Joint Life Insurance: Understand Your Options

There are three types of joint life insurance policies.

  • A first-to-die policy pays out after the death of the first policy holder.
  • A second-to-die policy pays out after the death of both policy holders.
  • A joint life with last survivor annuity ensures an income for life that can’t be outlived.

If you’re married or in a committed relationship, it’s logical to want to take care of your significant other and any children in the event you pass away. One option you can consider is a joint life insurance policy. So how do you know if it’s the right choice for you?

What is joint life insurance?

According to NerdWallet, joint life insurance allows you to insure your life and that of your spouse or partner under one policy. There are three types of joint life insurance:

  1. First-to-die: This type of policy pays out after the death of the first policy holder, which can help the surviving spouse pay off a mortgage or other debt. It also expires, meaning that the second policy holder is not insured anymore. There are few life insurance companies that sell this type of policy, so it might be challenging to find one.
  2. Second-to-die: This type of policy—which is also called survivorship life—pays a death benefit after both policy holders pass away. In general, second-to-die life insurance is used by wealthy married couples who want to make sure their heirs are taken care of and have sufficient funds to pay inheritance or estate taxes.
  3. Joint life with last survivor annuity: This type of policy—also called a joint and survivor annuity—has a payout that’s structured in the form of an income for life for the last survivor after the death of the other. Investopedia notes that it provides an income that can’t be outlived—plus, it can be used as a way to leave an income to a beneficiary or a charitable cause.

Pros and Cons

There’s a lot to be said for a joint life insurance policy, since it provides a vehicle for couples to designate exactly who will receive what type of payout after their death. However, there are some downsides. If both partners die at once, the payout is typically lower than it would be for two separate policies. In addition, if you get a divorce, you can’t recoup any of the money that you’ve paid into the policy.

Get expert help

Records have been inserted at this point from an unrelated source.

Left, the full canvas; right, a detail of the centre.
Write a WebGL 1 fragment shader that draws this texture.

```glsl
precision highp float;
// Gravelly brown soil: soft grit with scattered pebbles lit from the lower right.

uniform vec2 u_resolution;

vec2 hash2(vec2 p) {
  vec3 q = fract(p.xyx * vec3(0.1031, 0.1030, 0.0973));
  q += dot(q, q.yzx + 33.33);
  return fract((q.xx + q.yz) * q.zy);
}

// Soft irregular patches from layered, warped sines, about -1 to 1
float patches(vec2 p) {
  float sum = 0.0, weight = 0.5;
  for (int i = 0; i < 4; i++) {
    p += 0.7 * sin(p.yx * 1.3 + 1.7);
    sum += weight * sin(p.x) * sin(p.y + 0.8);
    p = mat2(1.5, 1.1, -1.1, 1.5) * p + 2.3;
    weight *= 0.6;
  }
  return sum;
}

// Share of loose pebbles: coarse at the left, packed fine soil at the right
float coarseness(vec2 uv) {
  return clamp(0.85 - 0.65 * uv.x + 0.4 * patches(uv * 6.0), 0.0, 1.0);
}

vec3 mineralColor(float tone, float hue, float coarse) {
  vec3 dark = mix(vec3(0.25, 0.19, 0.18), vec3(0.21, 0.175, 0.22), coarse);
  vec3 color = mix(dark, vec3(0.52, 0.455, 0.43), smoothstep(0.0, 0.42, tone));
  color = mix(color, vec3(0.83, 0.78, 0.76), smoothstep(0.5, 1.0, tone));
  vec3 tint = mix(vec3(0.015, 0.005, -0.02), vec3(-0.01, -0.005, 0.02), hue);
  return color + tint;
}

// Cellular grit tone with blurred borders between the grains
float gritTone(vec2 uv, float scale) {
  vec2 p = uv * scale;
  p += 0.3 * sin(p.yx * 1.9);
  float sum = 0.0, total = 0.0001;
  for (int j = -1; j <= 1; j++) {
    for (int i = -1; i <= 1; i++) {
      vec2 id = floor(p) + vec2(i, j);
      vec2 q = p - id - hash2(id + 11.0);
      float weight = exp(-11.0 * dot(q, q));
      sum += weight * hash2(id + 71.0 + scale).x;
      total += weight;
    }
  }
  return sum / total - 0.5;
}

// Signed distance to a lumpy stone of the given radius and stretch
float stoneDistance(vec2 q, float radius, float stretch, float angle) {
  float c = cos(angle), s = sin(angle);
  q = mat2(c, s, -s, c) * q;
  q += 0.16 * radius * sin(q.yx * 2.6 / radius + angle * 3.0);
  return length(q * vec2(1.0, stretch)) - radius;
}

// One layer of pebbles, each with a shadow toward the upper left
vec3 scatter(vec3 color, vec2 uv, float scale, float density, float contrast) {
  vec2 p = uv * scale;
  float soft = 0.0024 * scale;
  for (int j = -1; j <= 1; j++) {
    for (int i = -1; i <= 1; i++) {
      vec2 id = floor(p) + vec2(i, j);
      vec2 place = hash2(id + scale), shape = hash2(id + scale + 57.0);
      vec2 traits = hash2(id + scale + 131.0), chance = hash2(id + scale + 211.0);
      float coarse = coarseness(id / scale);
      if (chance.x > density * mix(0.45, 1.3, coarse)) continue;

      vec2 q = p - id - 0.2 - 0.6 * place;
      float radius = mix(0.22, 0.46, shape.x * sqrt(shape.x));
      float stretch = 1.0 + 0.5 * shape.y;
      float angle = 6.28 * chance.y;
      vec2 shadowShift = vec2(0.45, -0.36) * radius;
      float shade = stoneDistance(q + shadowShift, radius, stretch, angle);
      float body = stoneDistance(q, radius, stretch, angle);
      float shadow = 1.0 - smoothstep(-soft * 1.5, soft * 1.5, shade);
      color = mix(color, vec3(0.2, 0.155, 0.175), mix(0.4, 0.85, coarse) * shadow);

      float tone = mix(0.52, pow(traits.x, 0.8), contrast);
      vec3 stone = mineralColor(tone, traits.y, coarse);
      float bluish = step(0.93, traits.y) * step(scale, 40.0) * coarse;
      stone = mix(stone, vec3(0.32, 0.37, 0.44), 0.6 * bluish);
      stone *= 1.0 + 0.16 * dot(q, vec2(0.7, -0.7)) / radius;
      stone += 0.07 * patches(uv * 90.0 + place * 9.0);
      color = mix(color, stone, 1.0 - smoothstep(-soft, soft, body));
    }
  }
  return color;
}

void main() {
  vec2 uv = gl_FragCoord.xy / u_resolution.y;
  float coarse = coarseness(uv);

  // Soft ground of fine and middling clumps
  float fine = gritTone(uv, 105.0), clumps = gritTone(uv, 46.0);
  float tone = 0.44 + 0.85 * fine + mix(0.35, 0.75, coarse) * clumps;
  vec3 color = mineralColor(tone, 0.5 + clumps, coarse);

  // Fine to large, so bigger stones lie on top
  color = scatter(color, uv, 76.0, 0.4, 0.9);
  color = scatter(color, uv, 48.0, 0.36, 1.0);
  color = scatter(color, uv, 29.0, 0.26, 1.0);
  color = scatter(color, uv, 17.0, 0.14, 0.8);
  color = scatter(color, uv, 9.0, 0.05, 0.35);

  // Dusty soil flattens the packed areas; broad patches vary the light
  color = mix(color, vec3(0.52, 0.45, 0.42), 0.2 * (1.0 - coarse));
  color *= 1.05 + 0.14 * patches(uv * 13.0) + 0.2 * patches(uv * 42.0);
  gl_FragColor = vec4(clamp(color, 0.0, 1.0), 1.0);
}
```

Before deciding what type of life insurance policy to buy, it’s wise to get unbiased advice from an independent life insurance broker like Liberty Financial Group. Our life insurance experts will review your situation and make recommendations based on your needs. Why wait? Contact us today!